In June 1965, the government distributed a 55-page booklet to every household in the land. The purpose of the booklet was to advise citizens what to do if Ireland was caught in the crossfire of a nuclear exchange between the superpowers, not an unlikely possibility at the time. The Minister of Defence wrote in his introduction: “The risk of nuclear war… may remain for many years”. Is it any wonder that people held onto the booklet, which is how I came to have it more than half-a-century later?

The content of the booklet was written in English, but the four words on the front cover were in Gaelic. Across the top was the heading “Cosaint Shibhialta” (Civil Defence), being the name of the official body of volunteers set up during the Cold War to support the emergency services. Two other words were printed in larger typeface underneath. They were “Bás” and “Beatha”. For anyone unsure what these meant, a helpful illustration was printed alongside each word. In the case of “Bás”, the accompanying image of a giant mushroom cloud ascending into the sky illustrated the nightmare of a nuclear holocaust. “Beatha” was represented by a drawing of a two-storey house showing how its occupants could survive by sheltering indoors.

Before seeing the booklet I can’t recall if I was particularly frightened by the threat of global annihilation. But it was probably the greatest danger facing the planet, or at least that was the perception created by the news media and by popular culture. At the age of twelve, my interest in current affairs was pretty low – the Cuban Missile Crisis went right over my head. And I was too young to have seen any of the Hollywood movies about how easily nuclear conflict could be sparked, films like Fail Safe and Dr. Strangelove. So the arrival of the booklet was my first exposure to the topic du jour. It suggested that the grownups, those in charge of things, were getting worried.

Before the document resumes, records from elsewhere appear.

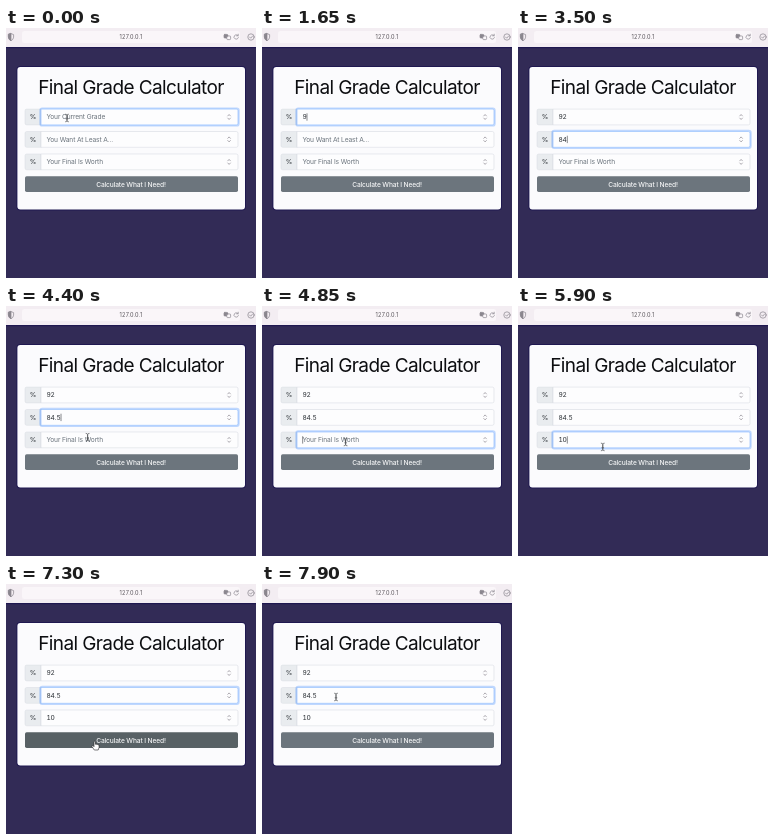
Write an HTML page that moves like this. It is 250x250 px and loops after 8000 ms.

```html
<!DOCTYPE html>
<html lang="en">
<head>
<meta charset="utf-8">
<title>Final Grade Calculator</title>
<style>
  html, body { margin: 0; width: 100%; height: 100%; overflow: hidden; background: #322b56; }
  svg { display: block; width: 100vw; height: 100vh; }
  text { font: 6.67px Inter, "Open Sans", sans-serif; letter-spacing: -.02em; font-optical-sizing: none; }
  .title { font-size: 19px; letter-spacing: -.6px; fill: #0c0d10; }
  .address { font-size: 5.6px; letter-spacing: .03em; fill: #5a565c; }
  .label { font-weight: 500; fill: #f4f5f6; }
  .mid { text-anchor: middle; }
  .hint { fill: #6c757d; }
  .value { fill: #2c3136; font-variant-numeric: tabular-nums; }
  .icon { fill: none; stroke: #8a868e; stroke-width: .7; stroke-linecap: round; stroke-linejoin: round; }
  .solid { fill: #8a868e; }
</style>
</head>
<body>
<svg viewBox="0 0 250 250">
  <rect width="250" height="250" fill="#322b56"/>

  <rect width="250" height="20.2" fill="#1f1850"/>
  <rect width="250" height="19" fill="#f3edf2"/>
  <rect x="16" y="3" width="218" height="12" rx="2.5" fill="#faf6f9"/>
  <text class="address mid" x="125" y="11">127.0.0.1</text>
  <g class="icon">
    <path d="M5 5.6L7.6 6.6V9.2Q7.4 11.6 5 12.8Q2.6 11.6 2.4 9.2V6.6Z"/>
    <path class="solid" d="M5 5.6V12.8Q2.6 11.6 2.4 9.2V6.6Z"/>
    <rect class="solid" x="218" y="6.4" width="3.8" height="3.6" rx=".8"/>
    <rect x="220.8" y="8" width="3.8" height="3.6" rx=".8" fill="#faf6f9"/>
    <path d="M232 7.6A2.2 2.2 0 1 0 232.4 9.6M232.2 6.2V7.8H230.6"/>
    <circle cx="245" cy="9" r="3.2"/>
    <path d="M243.5 9L244.7 10.2L246.7 7.9"/>
  </g>

  <rect x="11.4" y="38.9" width="227.6" height="142.7" rx="3" fill="#fbfbfd" stroke="#1f1850" stroke-width="2" paint-order="stroke"/>
  <text class="title mid" x="125" y="66">Final Grade Calculator</text>
  <g id="rows"></g>
  <rect id="button" x="19" y="148.2" width="213" height="15.8" rx="1.7"/>
  <text class="label mid" x="125" y="158.5">Calculate What I Need!</text>

  <rect id="caret" width=".6" height="7.4" fill="#3a3d42"/>
  <g id="pointer">
    <path id="beam" d="M-1.5 -3.8Q0 -3.8 0 -2.8V2.8Q0 3.8 -1.5 3.8M1.5 -3.8Q0 -3.8 0 -2.8V2.8Q0 3.8 1.5 3.8M-.9 .8H.9"
      fill="none" stroke="#4a4c50" stroke-width=".65" stroke-linecap="round"/>
    <path id="arrow" d="M0 -3.5V4L1.7 2.5L2.9 5.2L4 4.7L2.8 2.1H5Z" fill="#111" stroke="#fff" stroke-width=".6"/>
    <path id="hand" d="M-1.5 .6V-3.2Q-.8 -4.4 -.1 -3.2V-.7Q.8 -1.3 1.3 -.5Q2.2 -.9 2.5 -.1Q3.6 -.4 3.6 .7V2.3L2.7 5H-1.2L-3.6 1.5Q-3.7 .2 -2.5 .6L-1.5 1.7Z" fill="#fff" stroke="#222" stroke-width=".6"/>
  </g>
</svg>
<script>
  const LOOP = 8000, STEP = 50, FADE = 150;
  const $ = id => document.getElementById(id);

  // typed: [time, value]; focus: [from, to]
  const fields = [
    { hint: "Your Current Grade", mid: 89, typed: [[1650, "9"], [1800, "92"]], focus: [[-FADE, 2370]] },
    { hint: "You Want At Least A...", mid: 111.4, typed: [[3200, "8"], [3500, "84"], [3750, "84."], [4000, "84.5"]],
      focus: [[2420, 4700], [6400, LOOP + FADE]] },
    { hint: "Your Final Is Worth", mid: 133.9, typed: [[5400, "1"], [5550, "10"]], focus: [[4700, 6250]] }
  ];

  // [field, on, off]
  const carets = [
    [0, 250, 750], [0, 1200, 2300], [1, 2450, 2950], [1, 3200, 4500],
    [2, 4750, 5250], [2, 5400, 6050], [1, 6350, 6900], [1, 7400, 7900]
  ];

  // [appears, arrives, hides, from, to]
  const trips = [
    [0, 0, 1650, [61, 90], [61, 90]],
    [2000, 2400, 3200, [61, 90], [73.5, 112]],
    [4150, 4500, 5400, [73.5, 112], [83.6, 136]],
    [5800, 6150, 7300, [83.6, 136], [89.5, 161]],
    [7300, 7900, LOOP, [89.5, 161], [74, 113]]
  ];

  const clamp = v => Math.max(0, Math.min(1, v));
  const ease = p => p * p * (3 - 2 * p);
  const mix = (a, b, p) => a + (b - a) * p;
  const rgb = (a, b, p) => `rgb(${a.map((v, i) => Math.round(mix(v, b[i], p)))})`;
  const show = (el, on) => el.setAttribute("visibility", on ? "visible" : "hidden");
  const level = (t, spans) => Math.max(...spans.map(([from, to]) =>
    ease(clamp((t - from) / FADE)) * (1 - ease(clamp((t - to) / FADE)))));

  for (const f of fields) {
    const top = f.mid - 7.9, base = f.mid + 2.4;
    const g = document.createElementNS("http://www.w3.org/2000/svg", "g");
    g.innerHTML = `
      <path d="M35 ${top}H20.7Q19 ${top} 19 ${top + 1.7}v12.4q0 1.7 1.7 1.7H35z" fill="#e9ecef" stroke="#d6dae0" stroke-width=".5"/>
      <text class="value mid" x="27" y="${base}">%</text>
      <rect x="34.2" y="${top - .8}" width="198.6" height="17.4" rx="2" fill="none" stroke="#0d6efd" stroke-opacity=".25" stroke-width="1.7"/>
      <path d="M35 ${top}H230.3q1.7 0 1.7 1.7v12.4q0 1.7 -1.7 1.7H35z" fill="#fdfdfe" stroke-width=".6"/>
      <text x="40.4" y="${base}"></text>
      <path class="icon" d="M221.8 ${f.mid - 1.1}l1.3 -1.4l1.3 1.4m-2.6 2.2l1.3 1.4l1.3 -1.4"/>`;
    $("rows").append(g);
    [, , f.glow, f.box, f.text] = g.children;
  }

  function drawField(f, t) {
    const last = f.typed.filter(([at]) => t >= at).pop();
    const text = last ? last[1] : f.hint;
    if (f.text.textContent !== text) f.text.textContent = text;
    f.text.setAttribute("class", last ? "value" : "hint");
    const lit = level(t, f.focus);
    f.glow.setAttribute("opacity", lit);
    f.box.setAttribute("stroke", rgb([216, 220, 226], [134, 183, 254], lit));
    f.end = 40.8 + (last ? f.text.getComputedTextLength() : 0);
  }

  function drawCaret(t) {
    const on = carets.find(([, from, to]) => t >= from && t < to);
    show($("caret"), on);
    if (!on) return;
    const f = fields[on[0]];
    $("caret").setAttribute("x", f.end - .3);
    $("caret").setAttribute("y", f.mid - 3.7);
  }

  function drawPointer(t) {
    const trip = trips.find(([from, , to]) => t >= from && t < to);
    let shape = "";
    if (trip) {
      const [start, arrive, , from, to] = trip;
      const p = arrive > start ? ease(clamp((t - start) / (arrive - start))) : 1;
      const x = mix(from[0], to[0], p), y = mix(from[1], to[1], p);
      $("pointer").setAttribute("transform", `translate(${x} ${y})`);
      shape = y > 148 ? "hand" : fields.some(f => Math.abs(y - f.mid) < 8) ? "beam" : "arrow";
    }
    for (const id of ["beam", "arrow", "hand"]) show($(id), id === shape);
  }

  function draw(now) {
    const t = Math.floor(now % LOOP / STEP) * STEP;
    fields.forEach(f => drawField(f, t));
    drawCaret(t);
    drawPointer(t);
    $("button").setAttribute("fill", rgb([108, 117, 125], [88, 97, 101], level(t, [[5950, 7400]])));
  }

  const begin = performance.now();
  function tick() {
    draw(performance.now() - begin);
    requestAnimationFrame(tick);
  }
  tick();
</script>
</body>
</html>
```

Much of the booklet was devoted to practical tips on how to turn one’s home into a refuge. The advice included stocking up on food, filling the bath with drinking water, and erecting barriers and shelters inside and outside the home. We were warned that anyone unfortunate enough to find themselves outdoors when a nuclear bomb exploded could be killed, even if the blast occurred five miles away. The overall tone of the booklet was what might be called ‘mild apocalyptic’. The reassuring language about “getting back to normal” was offset by more sinister terms, often written in capitals, such as “FINAL WARNING”, “DO EVERYTHING YOU ARE TOLD BY THE AUTHORITIES”, and “TURN YOUR BACK TO THE FLASH”.

The dangers confronting us have proliferated since I was a boy. Terrorism, climate change, global pandemic, these are just a few of the horrors we are told threaten our civilisation and our very survival as a species. The underlying message is the same as it was back then. To my twelve-year-old mind that message was: be afraid. Our fate, life or death, depended on forces over which we had no control - we as a family, and we as a small country on the edge of Europe.

In 1965, as I leafed through the government’s booklet, I knew little about the international tensions that were causing such widespread anxiety. But I did begin to realise an important truth. No worldly authority could protect me or anyone else from evil. All the Irish government could do was warn the people of an approaching peril and urge us to protect ourselves.

Many years later I came across something Jesus said to his followers not long before he died.
I will no longer talk much with you, for the ruler of this world is coming. He has no power over me… [1]
No power indeed. After all, aren't we told that Jesus quelled the storm when his disciples feared it would overwhelm their boat? "Who then is this", they said, "that he commands even wind and water, and they obey him?"[2]

If the ruler of this world is actually a 'paper tiger', then what I felt instinctively as a child must be true. While it might have seemed like we were alone in the face of extreme danger, we really weren’t.

[1] John, 14:30
[2] Luke 8:22-25